Record set.
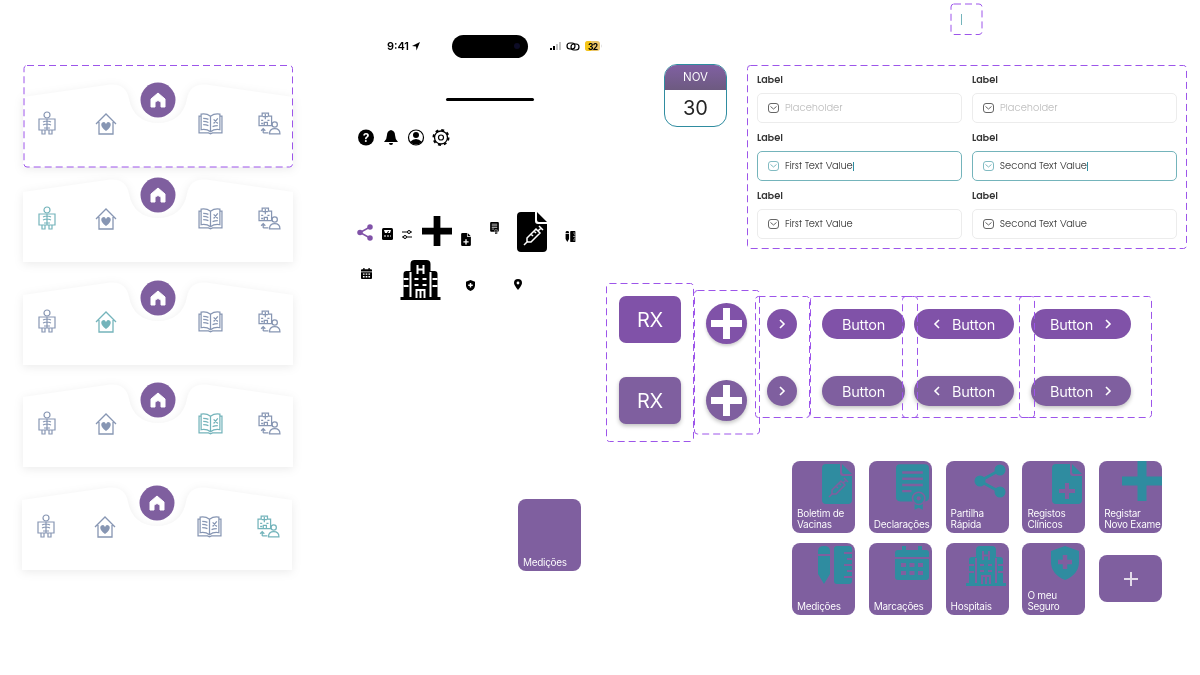
<!DOCTYPE html>
<html lang="pt">
<head>
<meta charset="utf-8">
<title>Health app components</title>
<style>
:root{--purple:#7f5f9f;--violet:#8052a8;--teal:#2f8ca0;--active:#74b4bb;--slate:#8796b3;--ink:#222;--line:#ececec;--frame:#9d55ea}
*{box-sizing:border-box;margin:0}
body{width:1200px;height:675px;overflow:hidden;background:#fff;font-family:Inter,"Liberation Sans",sans-serif}
.board{position:relative;width:1200px;height:675px;overflow:hidden;background:#fff}
.layer{position:absolute;left:0;top:0;pointer-events:none}
.frames rect{fill:none;stroke:var(--frame);stroke-width:1;stroke-dasharray:7 4}
.navs{color:var(--slate);--cut:#fff}
.bar{fill:#fff;filter:drop-shadow(0 2px 5px #00000014)}
.on{color:var(--active)}
.glyphs{color:#000;--cut:#fff}
.date{position:absolute;left:664px;top:64px;width:63px;height:63px;border:1px solid var(--teal);border-radius:13px;overflow:hidden;text-align:center;display:flex;flex-direction:column}
.date .month{height:25px;line-height:25px;font-size:11.5px;color:#fff;background:linear-gradient(#8060a2,#6d5a80)}
.date .day{flex:1;line-height:36px;font-size:20px;color:var(--ink)}
.fields{position:absolute;left:757px;top:75px;display:grid;grid-template-columns:205px 205px;gap:10px;font-family:"TeX Gyre Adventor",Inter,sans-serif;font-size:9.5px;letter-spacing:.15px;color:#333}
.field{display:flex;flex-direction:column;gap:6px}
.label{height:12px;line-height:12px;font-weight:700}
.input{height:30px;border:1px solid var(--line);border-radius:5px;display:flex;align-items:center;padding-left:10px}
.input svg{width:11px;height:10px;margin-right:6px;color:#555}
.empty{color:#b9b9b9}
.focus{border-color:var(--active)}
.focus svg{color:var(--active)}
.focus span{border-right:1px solid var(--teal)}
.set{position:absolute;display:flex;flex-direction:column;color:#fff}
.set>*{display:flex;align-items:center;justify-content:center;background:var(--violet);color:#fff;text-decoration:none;font-size:14.5px;letter-spacing:-.3px}
.set>:last-child{background:var(--purple);box-shadow:0 2px 4px #00000040}
.rx{left:619px;top:296px;gap:34px}
.rx>*{width:62px;height:47px;border-radius:7px;font-size:20px}
.add{left:706px;top:303px;gap:36px}
.add>*{width:41px;height:41px;border-radius:50%;box-shadow:0 2px 3px #00000030}
.next{left:767px;top:309px;gap:37px}
.next>*{width:30px;height:30px;border-radius:50%}
.pill{top:309px;gap:37px}
.pill>*{height:30px;border-radius:15px;gap:11px}
.plain{left:822px}.plain>*{width:83px}
.back{left:914px}.back>*{width:100px}
.forward{left:1031px}.forward>*{width:100px}
.chev{width:8px;height:12px;fill:none;stroke:#fff;stroke-width:1.6}
.tiles{position:absolute;left:792px;top:461px;display:grid;grid-template-columns:repeat(5,63px);grid-auto-rows:72px;gap:9.5px 13.8px}
.tile{position:relative;width:63px;height:72px;border-radius:8px;overflow:hidden;background:var(--purple);color:var(--teal);--cut:var(--purple);display:flex;align-items:flex-end;padding:0 0 3px 5px}
.tile span{position:relative;color:#fff;font-size:10px;line-height:10.8px;letter-spacing:-.3px;white-space:nowrap}
.tile svg{position:absolute;right:3px;top:3px}
.tile .flush{right:0;top:0}
.new{height:47px;align-self:center;align-items:center;justify-content:center;padding:0}
.new svg{position:static}
.lone{position:absolute;left:518px;top:499px}
</style>
</head>
<body>
<svg width="0" height="0" style="position:absolute">
<defs>
<symbol id="chev-right" viewBox="0 0 8 12"><path d="M2 2l4 4-4 4"/></symbol>
<symbol id="chev-left" viewBox="0 0 8 12"><path d="M6 2L2 6l4 4"/></symbol>
<symbol id="mail" viewBox="0 0 22 20"><g fill="none" stroke="currentColor" stroke-width="1.8"><rect x="1" y="1" width="20" height="18" rx="5"/><path d="M5 7l6 5 6-5"/></g></symbol>
<symbol id="share" viewBox="0 0 32 34"><path d="M26 6L6 17l20 11" fill="none" stroke="currentColor" stroke-width="3"/><g fill="currentColor"><circle cx="26" cy="6" r="5.5"/><circle cx="6" cy="17" r="5.5"/><circle cx="26" cy="28" r="5.5"/></g></symbol>
<symbol id="plus" viewBox="0 0 40 40"><path d="M20 4v32M4 20h32" stroke="currentColor" stroke-width="9" stroke-linecap="square"/></symbol>
<symbol id="vaccine" viewBox="0 0 30 40"><path d="M4 0h14v9q0 3 3 3h9v24q0 4-4 4H4q-4 0-4-4V4q0-4 4-4zM20 0l10 10h-8q-2 0-2-2z" fill="currentColor"/><path d="M7 33l4-4M10 26l9-9 4 4-9 9h-4zM21 19l3-3M22 14l4 4M14 22l2 2M17 19l2 2" fill="none" stroke="var(--cut)" stroke-width="1.5"/></symbol>
<symbol id="record" viewBox="0 0 30 40"><path d="M4 0h14v9q0 3 3 3h9v24q0 4-4 4H4q-4 0-4-4V4q0-4 4-4zM20 0l10 10h-8q-2 0-2-2z" fill="currentColor"/><path d="M15 19v16M7 27h16" stroke="var(--cut)" stroke-width="4"/></symbol>
<symbol id="statement" viewBox="0 0 32 44"><path d="M4 0h24q4 0 4 4v28q0 4-4 4H4q-4 0-4-4V4q0-4 4-4z" fill="currentColor"/><path d="M6 8h20M6 14h20M6 20h20M6 26h9" stroke="var(--cut)" stroke-width="2.4"/><path d="M18 36v8l4-2 4 2v-8z" fill="currentColor"/><circle cx="22" cy="33" r="6" fill="currentColor" stroke="var(--cut)" stroke-width="1.5"/><circle cx="22" cy="33" r="2" fill="var(--cut)"/></symbol>
<symbol id="measure" viewBox="0 0 34 38"><path d="M0 8V5q0-5 6-5t6 5v3zM0 10h12v18l-6 10-6-10zM19 0h12q3 0 3 3v32q0 3-3 3H19q-3 0-3-3V3q0-3 3-3z" fill="currentColor"/><path d="M34 7h-8M34 13h-5M34 19h-8M34 25h-5M34 31h-8" stroke="var(--cut)" stroke-width="2"/></symbol>
<symbol id="calendar" viewBox="0 0 34 34"><path d="M3 4h28q3 0 3 3v4H0V7q0-3 3-3zM0 13h34v18q0 3-3 3H3q-3 0-3-3zM7 0h4v6H7zM23 0h4v6h-4z" fill="currentColor"/><path d="M6 19h22M6 27h22" stroke="var(--cut)" stroke-width="4" stroke-dasharray="5 3.5"/></symbol>
<symbol id="hospital" viewBox="0 0 40 40"><path d="M0 37h3V14q0-3 3-3h4V4q0-4 4-4h12q4 0 4 4v7h4q3 0 3 3v23h3v3H0z" fill="currentColor"/><path d="M10 12v25M30 12v25M3 19h5M3 26h5M32 19h5M32 26h5M14 19h4M22 19h4M14 25h4M22 25h4" stroke="var(--cut)" stroke-width="2"/><path d="M17 5v9M23 5v9M17 9.5h6M16 38v-8h8v8M20 30v8" fill="none" stroke="var(--cut)" stroke-width="2"/></symbol>
<symbol id="shield" viewBox="0 0 28 34"><path d="M14 0l14 5v11q0 12-14 18Q0 28 0 16V5z" fill="currentColor"/><path d="M14 9v14M7 16h14" stroke="var(--cut)" stroke-width="4.5"/></symbol>
<symbol id="body" viewBox="0 0 18 26"><g fill="none" stroke="currentColor" stroke-width="1.2"><circle cx="9" cy="4" r="3"/><path d="M1 8h16v11H1zM9 8v11M5 11q4-2 8 0M5 14q4-2 8 0M6 17h6M4 19v4h3v-4M11 19v4h3v-4"/></g></symbol>
<symbol id="house" viewBox="0 0 22 22"><g fill="none" stroke="currentColor" stroke-width="1.3"><path d="M1 11L11 1l10 10M4 9v12h14V9"/></g><path d="M11 18C4 13 6 9 9 9q1 0 2 2 1-2 2-2c3 0 5 4-2 9z" fill="currentColor"/></symbol>
<symbol id="book" viewBox="0 0 24 22"><path d="M12 4Q8 1 3 2v15q5-1 9 2 4-3 9-2V2q-5-1-9 2v15M3 4H1v16h9l2 1 2-1h9V4h-2M5 6q3 0 5 1M5 9q3 0 5 1M5 12q3 0 5 1M14 14q2-1 5-1M15 7l4 4M19 6l-4 5" fill="none" stroke="currentColor" stroke-width="1.2"/></symbol>
<symbol id="visit" viewBox="0 0 22 22"><g fill="none" stroke="currentColor" stroke-width="1.2"><path d="M1 13V4h3V1h6v3h3v9zM7 2v5M4.5 4.5h5M3 8h2M9 8h2M3 11h2M6 13v-3h3v3M5 20h5M5 20v-4M3 18l2-2 2 2"/><circle cx="16" cy="12" r="2.5"/><path d="M11 21q0-5 5-5t5 5z"/></g></symbol>
<g id="nav-base">
<path class="bar" d="M0 32L84 20C98 18 104 24 106 34 109 50 120 58 135 58S161 50 164 34C166 24 172 18 186 20L270 32V102H0z"/>
<circle cx="135" cy="35" r="17.5" fill="#7f5f9f"/>
<path d="M128 34l7-6 7 6v8h-4v-5q-3-3-6 0v5h-4z" fill="#fff" stroke="#fff" stroke-linejoin="round"/>
</g>
<use id="nav-body" href="#body" x="15" y="46" width="18" height="26"/>
<use id="nav-house" href="#house" x="72" y="48" width="22" height="22"/>
<use id="nav-book" href="#book" x="175" y="47" width="25" height="23"/>
<use id="nav-visit" href="#visit" x="235" y="47" width="23" height="23"/>
</defs>
</svg>

<main class="board">
<svg class="layer navs" width="1200" height="675" viewBox="0 0 1200 675">
<g transform="translate(23 65)"><use href="#nav-base"/><use href="#nav-body"/><use href="#nav-house"/><use href="#nav-book"/><use href="#nav-visit"/></g>
<g transform="translate(23 160)"><use href="#nav-base"/><use class="on" href="#nav-body"/><use href="#nav-house"/><use href="#nav-book"/><use href="#nav-visit"/></g>
<g transform="translate(23 263)"><use href="#nav-base"/><use href="#nav-body"/><use class="on" href="#nav-house"/><use href="#nav-book"/><use href="#nav-visit"/></g>
<g transform="translate(23 365)"><use href="#nav-base"/><use href="#nav-body"/><use href="#nav-house"/><use class="on" href="#nav-book"/><use href="#nav-visit"/></g>
<g transform="translate(22 468)"><use href="#nav-base"/><use href="#nav-body"/><use href="#nav-house"/><use href="#nav-book"/><use class="on" href="#nav-visit"/></g>
</svg>

<svg class="layer glyphs" width="1200" height="675" viewBox="0 0 1200 675">
<g id="status-bar">
<text x="387" y="50" font-size="11" font-weight="600" textLength="22">9:41</text>
<path d="M420 42l-8 4 4 .5.5 4z"/>
<rect x="452" y="35" width="76" height="23" rx="11.5"/><circle cx="517" cy="46" r="3" fill="#0d0c26"/>
<path d="M550 48h2v2h-2zM553 46h2v4h-2z"/><path d="M556 44h2v6h-2zM559 42h2v8h-2z" fill="#c4c4c4"/>
<g fill="none" stroke="#000" stroke-width="1.2"><rect x="567" y="43" width="8" height="6" rx="3"/><rect x="571" y="44" width="8" height="6" rx="3"/></g>
<rect x="585" y="41" width="15" height="10" rx="3" fill="#e9c46a"/><path d="M585 44q0-3 3-3h3v10h-3q-3 0-3-3z" fill="#f5c518"/><path d="M601 44v4q1-2 0-4" fill="#bbb"/>
<text x="588" y="49.5" font-size="8.5" font-weight="700" textLength="10">32</text>
<rect x="446" y="98" width="88" height="3" rx="1.5"/>
</g>
<g id="header-icons">
<circle cx="366" cy="137.5" r="8"/><text x="366" y="142" font-size="12" font-weight="700" fill="#fff" text-anchor="middle">?</text>
<path d="M384 142q3-3 3-7 0-4 4-5 4 1 4 5 0 4 3 7zM389 143h4q0 2-2 2t-2-2z"/>
<circle cx="416" cy="137.5" r="7.5" fill="none" stroke="#000" stroke-width="1.2"/><circle cx="416" cy="135" r="3"/><path d="M410 142q6-6 12 0-6 5-12 0z"/>
<circle cx="441" cy="137.5" r="6.5" fill="none" stroke="#000" stroke-width="1.3"/><circle cx="441" cy="137.5" r="7.5" fill="none" stroke="#000" stroke-width="2" stroke-dasharray="2.9 3"/><circle cx="441" cy="137.5" r="2.5" fill="#fff" stroke="#000" stroke-width="1.2"/>
</g>
<g id="action-icons">
<use href="#share" x="357" y="224" width="16" height="17" color="#8052a8"/>
<rect x="382" y="228" width="11" height="12" rx="1.5"/><path d="M384 230h7l-1 3h-5z" fill="#fff"/><path d="M387.5 233l1-2" stroke="#000"/><path d="M384 236h7" stroke="#fff" stroke-dasharray="2 1"/>
<path d="M402 232h10M402 237h10" stroke="#000" stroke-width="1.2"/><circle cx="409" cy="232" r="1.5" fill="#fff" stroke="#000"/><circle cx="405" cy="237" r="1.5" fill="#fff" stroke="#000"/>
<use href="#plus" x="422" y="216" width="30" height="30"/>
<use href="#record" x="461" y="233" width="10" height="13"/>
<use href="#statement" x="490" y="222" width="9" height="12"/>
<use href="#vaccine" x="517" y="212" width="30" height="40"/>
<use href="#measure" x="565" y="231" width="11" height="11"/>
<use href="#calendar" x="361" y="268" width="11" height="11"/>
<use href="#hospital" x="400" y="260" width="41" height="40"/>
<use href="#shield" x="466" y="280" width="9" height="11"/>
<path d="M518 290q-4-5-4-7a4 4 0 0 1 8 0q0 2-4 7z"/><circle cx="518" cy="283" r="1.4" fill="#fff"/>
</g>
<path id="caret" d="M961.5 14v11" stroke="#74b4bb"/>
</svg>

<section class="date"><div class="month">NOV</div><div class="day">30</div></section>

<section class="fields">
<div class="field"><div class="label">Label</div><div class="input empty"><svg><use href="#mail"/></svg><span>Placeholder</span></div></div>
<div class="field"><div class="label">Label</div><div class="input empty"><svg><use href="#mail"/></svg><span>Placeholder</span></div></div>
<div class="field"><div class="label">Label</div><div class="input focus"><svg><use href="#mail"/></svg><span>First Text Value</span></div></div>
<div class="field"><div class="label">Label</div><div class="input focus"><svg><use href="#mail"/></svg><span>Second Text Value</span></div></div>
<div class="field"><div class="label">Label</div><div class="input"><svg><use href="#mail"/></svg><span>First Text Value</span></div></div>
<div class="field"><div class="label">Label</div><div class="input"><svg><use href="#mail"/></svg><span>Second Text Value</span></div></div>
</section>

<div class="set rx"><a href="#">RX</a><a href="#">RX</a></div>
<div class="set add"><a href="#"><svg width="31" height="31"><use href="#plus"/></svg></a><a href="#"><svg width="31" height="31"><use href="#plus"/></svg></a></div>
<div class="set next"><a href="#"><svg class="chev"><use href="#chev-right"/></svg></a><a href="#"><svg class="chev"><use href="#chev-right"/></svg></a></div>
<div class="set pill plain"><a href="#">Button</a><a href="#">Button</a></div>
<div class="set pill back"><a href="#"><svg class="chev"><use href="#chev-left"/></svg>Button</a><a href="#"><svg class="chev"><use href="#chev-left"/></svg>Button</a></div>
<div class="set pill forward"><a href="#">Button<svg class="chev"><use href="#chev-right"/></svg></a><a href="#">Button<svg class="chev"><use href="#chev-right"/></svg></a></div>

<div class="tile lone"><span>Medições</span></div>
<section class="tiles">
<div class="tile"><svg width="30" height="40"><use href="#vaccine"/></svg><span>Boletim de<br>Vacinas</span></div>
<div class="tile"><svg width="33" height="46"><use href="#statement"/></svg><span>Declarações</span></div>
<div class="tile"><svg width="32" height="34"><use href="#share"/></svg><span>Partilha<br>Rápida</span></div>
<div class="tile"><svg width="30" height="40"><use href="#record"/></svg><span>Registos<br>Clínicos</span></div>
<div class="tile"><svg class="flush" width="40" height="40"><use href="#plus"/></svg><span>Registar<br>Novo Exame</span></div>
<div class="tile"><svg width="34" height="38"><use href="#measure"/></svg><span>Medições</span></div>
<div class="tile"><svg width="34" height="34"><use href="#calendar"/></svg><span>Marcações</span></div>
<div class="tile"><svg width="40" height="40"><use href="#hospital"/></svg><span>Hospitais</span></div>
<div class="tile"><svg width="28" height="34" style="right:6px"><use href="#shield"/></svg><span>O meu<br>Seguro</span></div>
<div class="tile new"><svg width="16" height="16" stroke="#e3dbea" stroke-width="2"><path d="M8 1v14M1 8h14"/></svg></div>
</section>

<svg class="layer frames" width="1200" height="675" viewBox="0 0 1200 675">
<rect x="24" y="65.5" width="268.5" height="101.5" rx="3"/>
<rect x="951" y="4" width="31" height="30.5" rx="3"/>
<rect x="747.5" y="65.5" width="439" height="183" rx="3"/>
<rect x="606.5" y="283.5" width="87" height="158" rx="3"/>
<rect x="694.5" y="290.5" width="65" height="143.5" rx="3"/>
<rect x="755.5" y="296.5" width="54" height="121" rx="3"/>
<rect x="810.5" y="296.5" width="107" height="121" rx="3"/>
<rect x="902.5" y="296.5" width="132" height="121" rx="3"/>
<rect x="1019.5" y="296.5" width="132" height="121" rx="3"/>
</svg>
</main>
</body>
</html>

Problem. Copy out each line from the listing that contains the string "style".

Solution for this problem.
<style>
</style>
<svg width="0" height="0" style="position:absolute">
<div class="tile"><svg width="28" height="34" style="right:6px"><use href="#shield"/></svg><span>O meu<br>Seguro</span></div>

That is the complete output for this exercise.